I was surprised to see that the new Jason book was written by someone else. It concerned me a bit, and then I read the story and it reads like every other Jason book! If you hadn't told me it was written by someone else I'd have assumed it was pure Jason. Did Jason heavily adapt it or something?
No. The only thing Jason changed in the entire script was one panel: Fabien wrote the last shot of Gwenny to have a tear trickling down her cheek, and Jason decided to keep her expression more blank and ambiguous.
That's amazing. The whole book is just so… Jason.
Yeah, Fabien Vehlmann is a great French comics writer who works with a lot of people, and he has these chameleonic skills. The great Belgian comics editor Yvan Delporte (who shepherded Spirou through its best years and wrote The Smurf King) called him "the René Goscinny of the third millennium" and it seems appropriate: Goscinny was also a virtuoso at switching his style to match each cartoonist, if you read Asterix and Lucky Luke you'd never know it was the same guy. Vehlmann wrote the 7 Psychopaths book for the Sean Phillips-drawn BOOM! book, too.
The story is, Fabien and Jason met and got to talking, Fabien told him he had an idea for a book he thought Jason could really make something out it, Jason told him to write it, and he did.

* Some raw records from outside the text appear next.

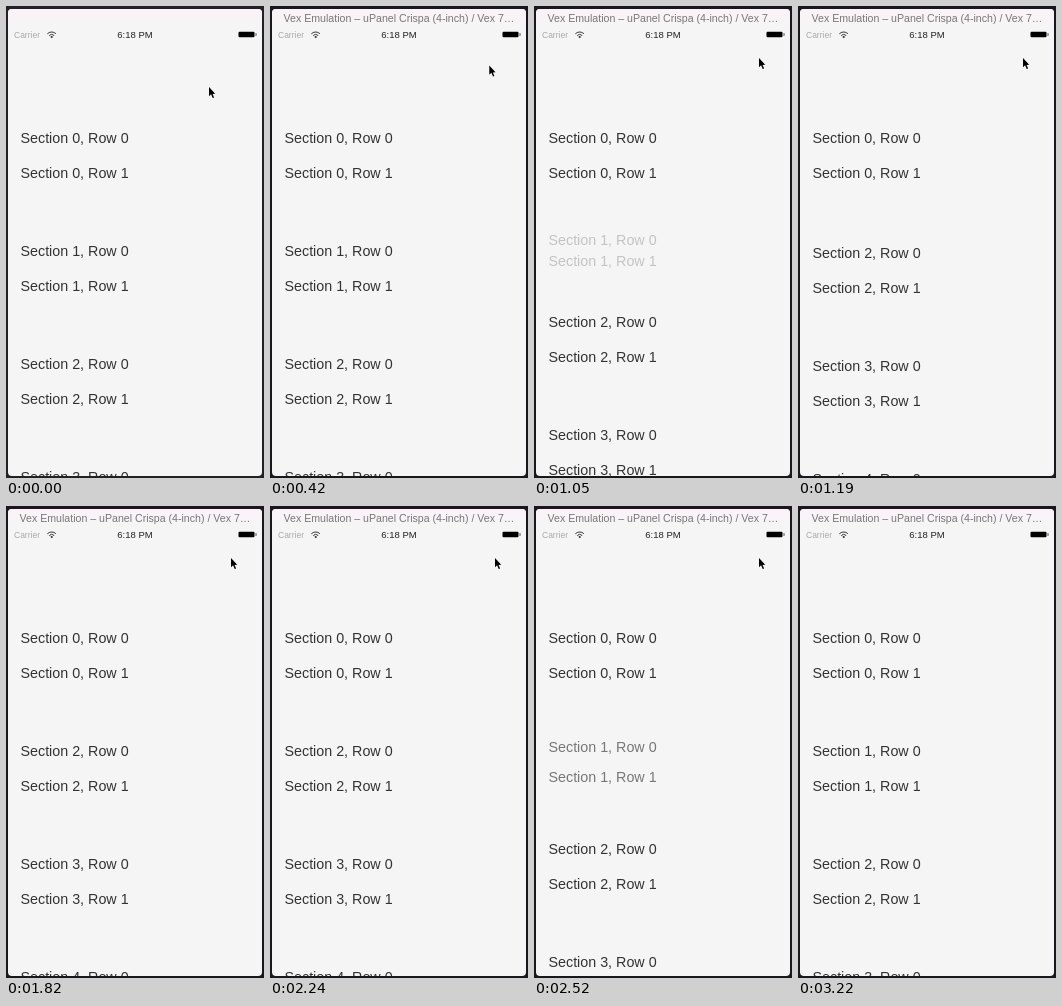
These frames come from a looping animation (258 px wide and 472 px high, 3850 ms). An HTML page with a canvas:

```html
<!DOCTYPE html>
<html lang="en">
<head>
<meta charset="utf-8">
<style>
  html, body { margin: 0; width: 100%; height: 100%; overflow: hidden; background: #1b191d; }
  canvas { display: block; width: 258px; height: 472px; }
</style>
</head>
<body>
<canvas id="stage"></canvas>
<script>
const W = 258, H = 472, LOOP = 3850, STEP = 70;
const SECTION = 113, ROW = 35, FIRST = 137;
const SLIDE = 275;
const SANS = '"Liberation Sans", Arial, sans-serif';

const canvas = document.getElementById('stage');
const dpr = window.devicePixelRatio || 1;
canvas.width = W * dpr;
canvas.height = H * dpr;
const ctx = canvas.getContext('2d');
ctx.scale(dpr, dpr);

const progress = (t, start, length) => Math.min(1, Math.max(0, (t - start) / length));
const smooth = p => p * p * (3 - 2 * p);

function text(str, x, y, size, color, align = 'left') {
  ctx.font = `${size}px ${SANS}`;
  ctx.fillStyle = color;
  ctx.textAlign = align;
  ctx.fillText(str, x, y);
}

function panel(x, y, w, h, r, color) {
  ctx.beginPath();
  ctx.roundRect(x, y, w, h, r);
  ctx.fillStyle = color;
  ctx.fill();
}

function drawWindow(active) {
  ctx.fillStyle = active ? '#19171b' : '#232126';
  ctx.fillRect(0, 0, W, H);
  panel(2, 3, 254, 467, 4, '#f5f5f5');
  const bar = ctx.createLinearGradient(0, 3, 0, 19);
  bar.addColorStop(0, '#fcf2f8');
  bar.addColorStop(1, '#f5f5f5');
  panel(2, 3, 254, 16, [4, 4, 0, 0], bar);
  if (active) {
    text('Vex Emulation – uPanel Crispa (4-inch) / Vex 7…', 129, 16, 10.6, '#777', 'center');
  }
}

function drawStatus() {
  text('Carrier', 8, 32, 8.5, '#aaa');
  text('6:18 PM', 129, 32, 9.5, '#222', 'center');

  ctx.strokeStyle = '#333';
  ctx.lineWidth = 1;
  for (const r of [3.5, 6]) {
    ctx.beginPath();
    ctx.arc(45.7, 32, r, -Math.PI * 0.76, -Math.PI * 0.24);
    ctx.stroke();
  }
  ctx.beginPath();
  ctx.arc(45.7, 31, 1.1, 0, Math.PI * 2);
  ctx.fillStyle = '#333';
  ctx.fill();

  panel(232.5, 25.8, 16, 5.4, 1, '#000');
  panel(249.5, 27, 1, 3, 0.5, '#555');
}

// open: 1 when section 1 is in the list, 0 when it is removed
function drawList(open) {
  const shut = 1 - open;
  ctx.save();
  ctx.beginPath();
  ctx.rect(2, 40, 254, 430);
  ctx.clip();
  for (let s = 0; s < 5; s++) {
    for (let r = 0; r < 2; r++) {
      let y = FIRST + s * SECTION + r * ROW;
      ctx.globalAlpha = 1;
      if (s === 1) {
        y -= shut * (r ? 67 : 30);
        ctx.globalAlpha = open ** 3;
      } else if (s > 1) {
        y -= shut * SECTION;
      }
      text(`Section ${s}, Row ${r}`, 14.5, Math.round(y), 14.3, '#333');
    }
  }
  ctx.restore();
}

function drawPointer(x, y) {
  const shape = [[0, 0], [0, 9.2], [2.1, 7.3], [3.7, 11], [5.1, 10.4], [3.6, 6.9], [6.2, 6.7]];
  ctx.beginPath();
  for (const [dx, dy] of shape) ctx.lineTo(x + dx, y + dy);
  ctx.closePath();
  ctx.fillStyle = '#000';
  ctx.fill();
}

function drawRing() {
  ctx.beginPath();
  ctx.arc(224.7, 52, 16.3, 0, Math.PI * 2);
  ctx.strokeStyle = '#000';
  ctx.lineWidth = 2;
  ctx.stroke();
}

function draw(t) {
  const open = t < 1600
    ? 1 - smooth(progress(t, 937, SLIDE))
    : smooth(progress(t, 2308.5, SLIDE));
  drawWindow(t >= 210);
  drawStatus();
  drawList(open);

  const pressed = (t >= 840 && t < 910) || (t >= 1960 && t < 2240);
  if (pressed) drawRing();

  if (t < 2940) {
    const p = smooth(progress(t, 140, 420));
    drawPointer(203 + 22 * p, 81 - 29 * p);
  } else if (t < 3010) {
    drawPointer(231, 51);
  }
}

const began = performance.now();
function tick() {
  const t = (performance.now() - began) % LOOP;
  draw(Math.floor(t / STEP) * STEP);
  requestAnimationFrame(tick);
}
tick();
</script>
</body>
</html>
```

One of the benefits of working in Jason's abstract style is that something that could be really, really gross (the academy for torture) is pretty benign.

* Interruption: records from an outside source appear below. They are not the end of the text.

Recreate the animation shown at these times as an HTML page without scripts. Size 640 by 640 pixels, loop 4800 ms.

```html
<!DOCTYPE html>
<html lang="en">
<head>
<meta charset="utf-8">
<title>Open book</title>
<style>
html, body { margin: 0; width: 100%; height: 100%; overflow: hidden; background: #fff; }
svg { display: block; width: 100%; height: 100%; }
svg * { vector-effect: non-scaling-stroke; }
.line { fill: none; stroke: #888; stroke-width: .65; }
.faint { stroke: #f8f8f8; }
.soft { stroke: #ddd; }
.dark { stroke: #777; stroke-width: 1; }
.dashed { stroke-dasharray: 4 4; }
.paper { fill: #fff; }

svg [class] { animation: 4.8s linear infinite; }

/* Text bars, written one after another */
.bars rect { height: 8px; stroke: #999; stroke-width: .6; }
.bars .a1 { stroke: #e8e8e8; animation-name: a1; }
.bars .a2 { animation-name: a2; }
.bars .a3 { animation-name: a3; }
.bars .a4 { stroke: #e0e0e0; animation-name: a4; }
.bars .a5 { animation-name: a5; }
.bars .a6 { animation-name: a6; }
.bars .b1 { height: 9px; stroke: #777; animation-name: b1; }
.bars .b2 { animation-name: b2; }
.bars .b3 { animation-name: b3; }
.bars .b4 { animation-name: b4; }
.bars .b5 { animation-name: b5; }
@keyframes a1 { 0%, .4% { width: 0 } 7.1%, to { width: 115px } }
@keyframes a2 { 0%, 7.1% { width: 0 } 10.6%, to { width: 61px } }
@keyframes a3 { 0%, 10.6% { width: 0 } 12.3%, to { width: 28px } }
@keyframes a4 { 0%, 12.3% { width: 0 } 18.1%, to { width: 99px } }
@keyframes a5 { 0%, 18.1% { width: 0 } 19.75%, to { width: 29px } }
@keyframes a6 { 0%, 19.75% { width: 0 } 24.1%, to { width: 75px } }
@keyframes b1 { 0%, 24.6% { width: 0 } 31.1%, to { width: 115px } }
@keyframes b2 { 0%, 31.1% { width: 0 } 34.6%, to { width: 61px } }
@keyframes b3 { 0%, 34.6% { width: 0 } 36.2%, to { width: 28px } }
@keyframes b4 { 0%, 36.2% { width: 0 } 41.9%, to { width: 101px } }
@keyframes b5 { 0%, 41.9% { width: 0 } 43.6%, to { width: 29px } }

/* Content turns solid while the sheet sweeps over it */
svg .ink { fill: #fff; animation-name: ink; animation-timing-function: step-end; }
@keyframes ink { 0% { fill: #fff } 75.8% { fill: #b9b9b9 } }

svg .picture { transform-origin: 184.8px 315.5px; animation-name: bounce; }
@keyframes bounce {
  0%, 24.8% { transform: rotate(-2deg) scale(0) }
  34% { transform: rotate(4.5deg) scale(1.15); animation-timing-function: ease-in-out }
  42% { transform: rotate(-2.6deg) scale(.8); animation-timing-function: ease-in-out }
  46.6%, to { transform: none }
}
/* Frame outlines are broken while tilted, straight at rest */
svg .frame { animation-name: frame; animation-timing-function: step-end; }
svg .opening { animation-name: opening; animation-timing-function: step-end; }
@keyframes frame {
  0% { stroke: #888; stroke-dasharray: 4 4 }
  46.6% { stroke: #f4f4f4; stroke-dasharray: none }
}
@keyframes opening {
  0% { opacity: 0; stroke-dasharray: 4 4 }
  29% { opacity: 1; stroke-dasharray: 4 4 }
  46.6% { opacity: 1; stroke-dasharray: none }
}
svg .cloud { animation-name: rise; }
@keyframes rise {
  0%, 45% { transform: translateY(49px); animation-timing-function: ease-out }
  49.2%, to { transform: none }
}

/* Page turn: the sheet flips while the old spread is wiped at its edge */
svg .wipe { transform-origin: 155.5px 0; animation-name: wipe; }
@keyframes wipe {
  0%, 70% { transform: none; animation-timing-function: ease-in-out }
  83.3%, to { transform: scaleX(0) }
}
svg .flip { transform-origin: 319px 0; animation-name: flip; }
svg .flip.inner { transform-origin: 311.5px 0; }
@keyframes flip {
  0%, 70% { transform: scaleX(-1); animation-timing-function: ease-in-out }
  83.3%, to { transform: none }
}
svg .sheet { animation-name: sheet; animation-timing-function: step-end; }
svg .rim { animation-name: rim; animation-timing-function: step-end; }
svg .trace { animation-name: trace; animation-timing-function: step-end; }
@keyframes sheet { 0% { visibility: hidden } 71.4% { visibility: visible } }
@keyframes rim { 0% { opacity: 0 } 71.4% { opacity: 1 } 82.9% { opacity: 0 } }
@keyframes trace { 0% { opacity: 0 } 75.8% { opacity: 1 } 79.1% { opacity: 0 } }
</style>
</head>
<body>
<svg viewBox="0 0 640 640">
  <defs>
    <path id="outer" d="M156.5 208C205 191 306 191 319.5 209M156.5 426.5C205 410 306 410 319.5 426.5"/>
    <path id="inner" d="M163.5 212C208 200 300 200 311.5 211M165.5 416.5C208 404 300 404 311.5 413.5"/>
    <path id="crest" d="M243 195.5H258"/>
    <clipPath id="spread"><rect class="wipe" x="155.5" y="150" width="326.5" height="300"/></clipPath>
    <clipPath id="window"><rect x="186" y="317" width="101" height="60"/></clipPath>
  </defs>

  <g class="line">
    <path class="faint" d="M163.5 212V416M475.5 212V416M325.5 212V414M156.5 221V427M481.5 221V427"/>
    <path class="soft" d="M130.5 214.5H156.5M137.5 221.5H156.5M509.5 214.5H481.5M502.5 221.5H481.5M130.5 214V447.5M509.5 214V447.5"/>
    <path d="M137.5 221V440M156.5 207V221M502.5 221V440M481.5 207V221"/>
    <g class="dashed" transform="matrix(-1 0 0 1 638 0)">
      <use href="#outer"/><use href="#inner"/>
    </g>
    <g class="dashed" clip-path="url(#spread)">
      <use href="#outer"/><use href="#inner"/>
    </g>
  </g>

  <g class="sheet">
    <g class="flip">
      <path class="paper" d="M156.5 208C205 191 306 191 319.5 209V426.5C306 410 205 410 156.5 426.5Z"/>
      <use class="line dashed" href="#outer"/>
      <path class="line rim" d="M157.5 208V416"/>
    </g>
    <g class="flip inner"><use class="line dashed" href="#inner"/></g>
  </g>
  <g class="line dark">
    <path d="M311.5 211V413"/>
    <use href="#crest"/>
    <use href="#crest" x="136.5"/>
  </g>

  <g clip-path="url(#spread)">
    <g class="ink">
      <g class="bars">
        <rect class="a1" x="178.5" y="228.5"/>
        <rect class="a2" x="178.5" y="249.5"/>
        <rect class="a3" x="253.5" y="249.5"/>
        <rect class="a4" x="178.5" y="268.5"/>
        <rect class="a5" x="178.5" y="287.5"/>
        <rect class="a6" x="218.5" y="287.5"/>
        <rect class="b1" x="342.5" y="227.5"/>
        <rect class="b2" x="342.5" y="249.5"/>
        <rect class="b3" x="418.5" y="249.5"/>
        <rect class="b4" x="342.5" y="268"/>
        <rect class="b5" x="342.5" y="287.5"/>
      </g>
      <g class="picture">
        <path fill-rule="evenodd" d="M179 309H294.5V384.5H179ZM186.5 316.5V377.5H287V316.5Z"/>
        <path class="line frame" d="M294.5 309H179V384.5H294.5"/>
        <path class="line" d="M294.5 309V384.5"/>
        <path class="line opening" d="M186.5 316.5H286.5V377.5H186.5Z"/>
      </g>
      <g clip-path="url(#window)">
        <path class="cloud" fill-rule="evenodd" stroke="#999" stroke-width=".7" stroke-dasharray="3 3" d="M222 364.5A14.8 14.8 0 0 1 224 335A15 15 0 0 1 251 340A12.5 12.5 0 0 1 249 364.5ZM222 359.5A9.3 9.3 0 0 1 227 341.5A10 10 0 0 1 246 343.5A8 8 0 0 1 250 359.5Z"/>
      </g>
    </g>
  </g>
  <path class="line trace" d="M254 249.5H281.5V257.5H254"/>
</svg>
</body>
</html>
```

Yeah, although much of that is how cleverly Fabien keeps the grisly stuff off panel. If you read closely the only torture you see actually going on is the scene where they're beating the bell with the guy's head inside it, which is sort of cute. And the heads all get chopped off off-panel, you just see the severed heads rolling into the panel with funny expressions on their faces. As Bill Gaines would say, it's all done in good taste! Oddly, it's arguably the most kid-friendly Jason book. I mean, it's less violent than Harry Potter.
I don't have many questions. It's just another great Jason book. Reminded me a little of True Grit.
Yeah, the plucky, mouthy little girl. I think it's just a standard character, really. You could probably just as well cite Addie Pray from Paper Moon.
Or Pippi Longstocking, from Jason's neck of the woods.
Kinda, although Pippi is Swedish and Jason Norwegian. Us Scandinavians hate it when you Americans confuse our dinky little countries.
It seems appropriate for this to be the shortest of these interviews, Jason himself being a man of few words.
What's next for Jason?
Actually if you go to Jason's blog, Cats Without Dogs, he's been keeping his fans apprised in great deal as to the progress of his next book, Athos in America. He's already told me what his next book will be, but I'm not supposed to tell. And he hopes to visit the U.S. again in the next year or two.